#### Extracted information

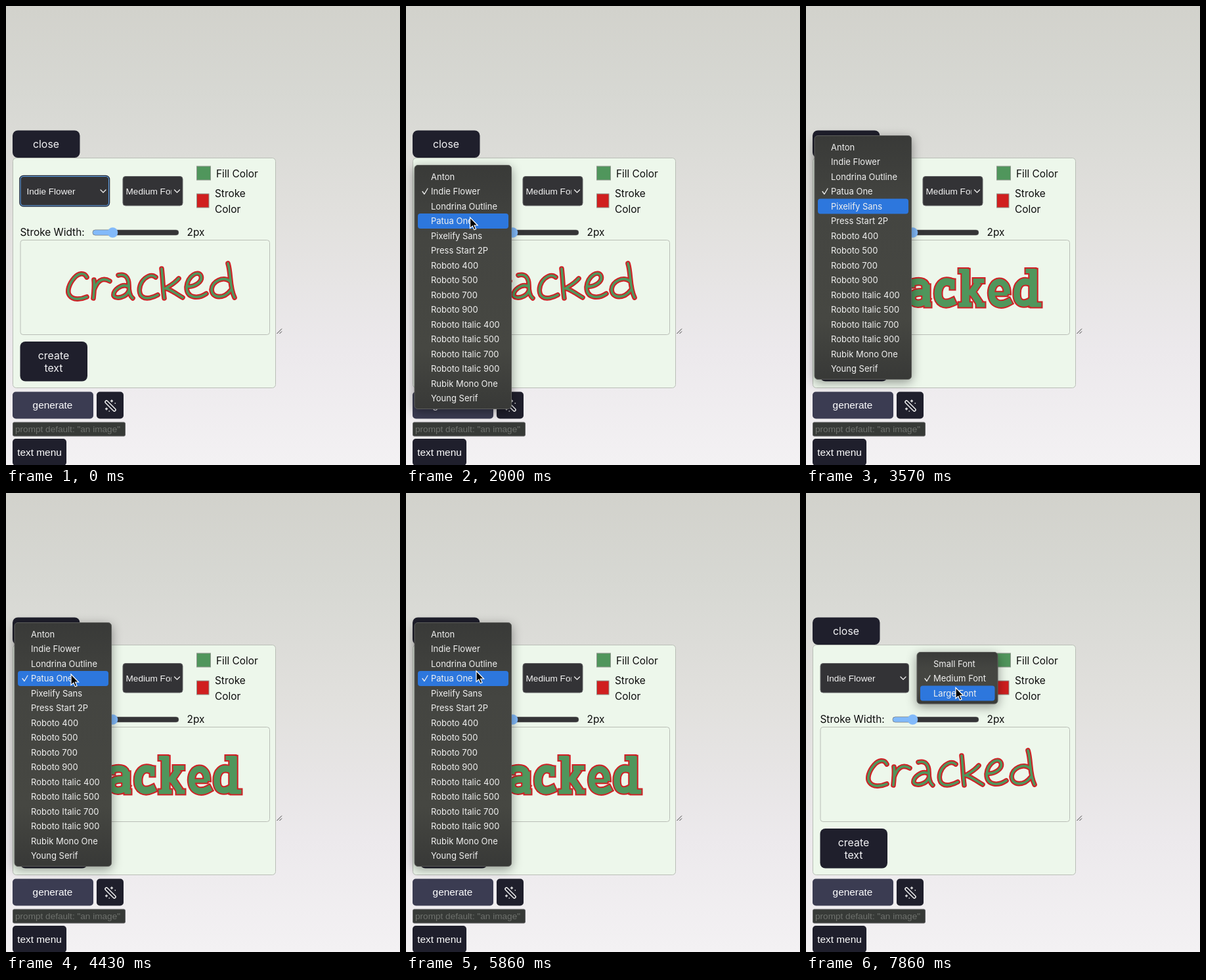
Animation, 600 px wide and 699 px high, one loop 8 s. Source, as an HTML page:

```html
<!DOCTYPE html>
<html lang="en">
<head>
<meta charset="utf-8">
<title>Text menu</title>
<style>
  html, body { margin: 0; height: 100%; overflow: hidden; }
  #stage { display: block; width: 100vw; height: 100vh; }
  text { font: 15.4px Inter, sans-serif; fill: #0c0c0c; }
  .btn text { font-size: 15.9px; fill: #f2f2f4; text-anchor: middle; }
  .btn .arial { font: 15.4px "Liberation Sans", Arial, sans-serif; fill: #fff; }
  .btn rect { fill: #1f1f2c; }
  .field text { font: 13.6px "Liberation Sans", Arial, sans-serif; fill: #f4f4f4; }
  .field rect { fill: #333336; stroke: #626264; }
  .line { fill: none; stroke: #f0f0f0; stroke-width: 1.3; stroke-linecap: round; stroke-linejoin: round; }
  .menu text { font-size: 13px; fill: #f1f1f0; }
  .menu .body { fill: url(#dark); stroke: #5c5d5a; filter: drop-shadow(0 4px 8px #0006); }
  .menu .hover { fill: #2d77dd; }
  .word path { fill: none; }
</style>
</head>
<body>
<svg id="stage" viewBox="0 0 600 699" preserveAspectRatio="none">
  <defs>
    <linearGradient id="sky" x2="0" y2="1">
      <stop offset="0" stop-color="#d2d2cc"/>
      <stop offset=".2" stop-color="#d7d8d3"/>
      <stop offset=".45" stop-color="#e1e0dd"/>
      <stop offset=".75" stop-color="#ece9ec"/>
      <stop offset="1" stop-color="#f3f1f3"/>
    </linearGradient>
    <linearGradient id="dark" x2="0" y2="1">
      <stop offset="0" stop-color="#393a38"/>
      <stop offset=".3" stop-color="#444541"/>
      <stop offset=".75" stop-color="#464742"/>
      <stop offset="1" stop-color="#383937"/>
    </linearGradient>
  </defs>
  <rect width="600" height="699" fill="url(#sky)"/>

  <rect x="10.5" y="231.5" width="400" height="350" rx="5" fill="#edf7eb" stroke="#b9beb6"/>
  <rect x="22" y="356.5" width="379.5" height="144" rx="4" fill="none" stroke="#b9beb6"/>
  <path d="M412.500 499l7.500-7.500M416.500 499l3.500-3.500" fill="none" stroke="#444"/>

  <g class="btn">
    <rect x="10" y="189.500" width="102.500" height="41.500" rx="8"/>
    <text x="61" y="216">close</text>
    <rect x="21.500" y="511" width="102.500" height="60.500" rx="8"/>
    <text x="72.500" y="537.500">create</text>
    <text x="72.500" y="557">text</text>
    <rect x="10" y="587.500" width="123" height="41" rx="5" style="fill:#3b3c52"/>
    <text class="arial" x="71" y="613">generate</text>
    <rect x="138" y="587.500" width="41" height="41" rx="5"/>
    <rect x="10" y="659" width="82" height="41" rx="5"/>
    <text class="arial" x="51" y="685">text menu</text>
  </g>
  <path class="line" d="M153 603L165 615" style="stroke-width:5.500"/>
  <path class="line" d="M153 603L165 615" style="stroke:#1f1f2c;stroke-width:2.500"/>
  <path class="line" d="M161 600v3M159.500 601.500h3M166 605h.5M153 612v3M151.500 613.500h3M157 617h.5"/>

  <g class="field">
    <rect id="ring" x="21.500" y="259" width="135.500" height="45.500" rx="5" style="stroke:#14182b;stroke-width:2.500"/>
    <rect id="fontBox" x="22" y="259.500" width="134.500" height="44.500" rx="4"/>
    <text id="fontName" x="31.500" y="286.500"></text>
    <path class="line" d="M144 280l4 4 4-4"/>
    <rect x="178" y="259.500" width="91" height="44.500" rx="4"/>
    <svg x="182.500" y="260" width="69.500" height="44"><text y="26.500">Medium Font</text></svg>
    <path class="line" d="M256.500 280l4 4 4-4"/>
    <rect x="10.500" y="634" width="171" height="21" rx="2" style="fill:#373a37"/>
    <text x="14" y="649" style="fill:#6e716d">prompt default: "an image"</text>
  </g>

  <rect x="290.500" y="244" width="21" height="21" fill="#50965c" stroke="#8f958d"/>
  <rect x="290.500" y="286" width="18.500" height="21" fill="#d01f1f" stroke="#8f958d"/>
  <text x="320" y="260.500">Fill Color</text>
  <text x="318" y="290.500">Stroke</text>
  <text x="318" y="315">Color</text>
  <text x="21.500" y="349.500">Stroke Width:</text>
  <text x="275.500" y="349.500">2px</text>
  <rect x="132" y="341" width="131" height="8" rx="4" fill="#343436" stroke="#777" stroke-width=".5"/>
  <rect x="132" y="341" width="34" height="8" rx="4" fill="#82bafa" stroke="#777" stroke-width=".5"/>
  <circle cx="162.500" cy="345" r="7.800" fill="#82bafa"/>

  <g id="script" class="word" stroke-linecap="round" stroke-linejoin="round"></g>
  <g id="slab" class="word" stroke-linecap="square"></g>
  <g id="menu" class="menu"></g>
  <path id="cursor" d="M0 0V16.500L3.800 13 6.300 18.800 9 17.600 6.500 12H11.600Z" fill="#000" stroke="#fff" stroke-width="1.200"/>
</svg>
<script>
const $ = id => document.getElementById(id);
const FONTS = ["Anton", "Indie Flower", "Londrina Outline", "Patua One", "Pixelify Sans", "Press Start 2P",
  ...["", "Italic "].flatMap(s => [400, 500, 700, 900].map(w => `Roboto ${s}${w}`)),
  "Rubik Mono One", "Young Serif"];
const SIZES = ["Small Font", "Medium Font", "Large Font"];
const INDIE = 1, PATUA = 3, ROW = 22.5;

// Strokes of each word as [width, path]
const scriptWord = [[3.6, `M123 413C119 405 110 407 104 414C96 423 92 435 97 441C102 448 114 447 123 443
  M134 417C135 426 134 436 133 445M134 433C138 420 146 412 158 419
  M171 410C181 407 187 413 187 425C187 436 189 442 193 445M186 427C176 422 163 433 164 441C167 447 183 444 187 434
  M228 413C221 407 212 413 207 420C201 430 203 440 208 443C214 447 224 444 231 440
  M237 400C239 416 239 432 241 445M263 415C258 421 250 426 243 430C252 432 260 439 269 444
  M277 427C287 428 300 420 297 411C293 402 277 410 275 428C275 446 293 446 305 438
  M338 392C343 408 340 428 348 444M341 419C331 411 314 419 313 432C314 446 332 446 342 433`]];
const slabC = x => [
  [11, `M${x + 26} 420.500C${x + 15} 417 ${x + 8} 426 ${x + 8} 438C${x + 8} 452 ${x + 18} 456 ${x + 29} 451`],
  [7, `M${x + 30} 420V428`]];
const slabWord = [...slabC(84), ...slabC(193),
  [11.5, "M133 421V452M183 450V430M243 406.500V452M346 406.500V452"],
  [7, `M127 418.500H133M127 455H144M149 419V426M184 455H187M162 421V425
    M236 403.500H243M236 455H249M258 418.500H268M263 455H269
    M338 403.500H346M346 455H355`],
  [5.5, "M288 438.500H304"],
  [9.5, `M138 429C140 421 144 420 147 420M164 420.500C175 418 183 420 183 430
    M181 436.500C166 434 160 440 161 446C163 456 177 455 183 447
    M252 436.500L260 425M254 437L262 449
    M306 434C305 415.500 283 415 282.500 437C283 455 297 457 308 451
    M342 421.500C328 415.500 321 425 321 438C321 454 332 457 344 448`]];

const layer = (word, color, extra) => word.map(([w, d]) =>
  `<path d="${d}" stroke="${color}" stroke-width="${w + extra}"/>`).join("");
const outlined = word => layer(word, "#d01f24", 4) + layer(word, "#50965c", 0);
$("script").innerHTML = outlined(scriptWord);
$("slab").innerHTML = outlined(slabWord);

function menu(x, y, w, items, checked, hover, alpha = 1) {
  const mid = i => y + 17.5 + ROW * i;
  const bar = hover < 0 ? "" :
    `<rect class="hover" x="${x + 5}" y="${mid(hover) - 11.5}" width="${w - 9.5}" height="23" rx="4"/>`;
  return `<g opacity="${alpha}">
    <rect class="body" x="${x}" y="${y}" width="${w}" height="${items.length * ROW + 11}" rx="5"/>${bar}
    <path class="line" d="M${x + 12} ${mid(checked)}l3 4 5-8.500"/>
    ${items.map((s, i) => `<text x="${x + 25}" y="${mid(i) + 4.7}">${s}</text>`).join("")}</g>`;
}
const fontMenu = (checked, hover, alpha) =>
  menu(13, 310 - ROW * (checked + 2), 147.5, FONTS, checked, hover, alpha);

// Cursor stops: [step, x, y]
const PATH = [[0, 88, 280], [4, 90, 281], [12, 97.5, 322], [16, 97.5, 322], [21, 99, 278], [23, 99, 278],
  [25, 99, 300], [28, 100, 300], [31, 99, 276], [37, 99, 276], [41, 107, 271], [44, 107, 272],
  [48, 182, 279], [51, 190, 281], [55, 228, 296.5]];
function cursorAt(k) {
  const i = Math.max(1, PATH.findIndex(p => p[0] >= k));
  const [k0, x0, y0] = PATH[i - 1], [k1, x1, y1] = PATH[i];
  const f = (k - k0) / (k1 - k0);
  return [x0 + (x1 - x0) * f, y0 + (y1 - y0) * f];
}

function menuAt(k) {
  const within = (a, b) => k >= a && k <= b;
  const fade = 0.28;
  if (within(4, 15)) return fontMenu(INDIE, k < 7 ? 1 : k < 11 ? 2 : k < 15 ? 3 : -1);
  if (k === 16) return fontMenu(INDIE, 3, fade);
  if (within(22, 34)) return fontMenu(PATUA, within(24, 29) ? 4 : 3);
  if (k === 35) return fontMenu(PATUA, 3, fade);
  if (within(39, 44)) return fontMenu(PATUA, 3);
  if (k === 45) return fontMenu(PATUA, 3, fade);
  if (k >= 51) return menu(169, 242.5, 123, SIZES, 1, k < 54 ? 1 : 2);
  return "";
}

function draw(k) {
  const slab = k >= 16 && k < 50, focused = k < 4;
  $("slab").style.display = slab ? "" : "none";
  $("script").style.display = slab ? "none" : "";
  $("fontName").textContent = FONTS[slab ? PATUA : INDIE];
  $("ring").style.display = focused ? "" : "none";
  $("fontBox").style.stroke = focused ? "#6cb0f5" : "";
  $("menu").innerHTML = menuAt(k);
  $("cursor").style.display = k < 2 || (k >= 24 && k <= 26) ? "none" : "";
  $("cursor").setAttribute("transform", `translate(${cursorAt(k)})`);
}

// Seven steps a second
let last = -1;
function tick(now) {
  const k = Math.floor(((now + 5) % 8000) * 0.007);
  if (k !== last) draw(last = k);
  requestAnimationFrame(tick);
}
draw(0);
requestAnimationFrame(tick);
</script>
</body>
</html>
```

########

_Work to be completed_
Every line in the entries above that mentions the word "hover" must be shown.

_Expected answer_
  .menu .hover { fill: #2d77dd; }
function menu(x, y, w, items, checked, hover, alpha = 1) {
  const bar = hover < 0 ? "" :
    `<rect class="hover" x="${x + 5}" y="${mid(hover) - 11.5}" width="${w - 9.5}" height="23" rx="4"/>`;
const fontMenu = (checked, hover, alpha) =>
  menu(13, 310 - ROW * (checked + 2), 147.5, FONTS, checked, hover, alpha);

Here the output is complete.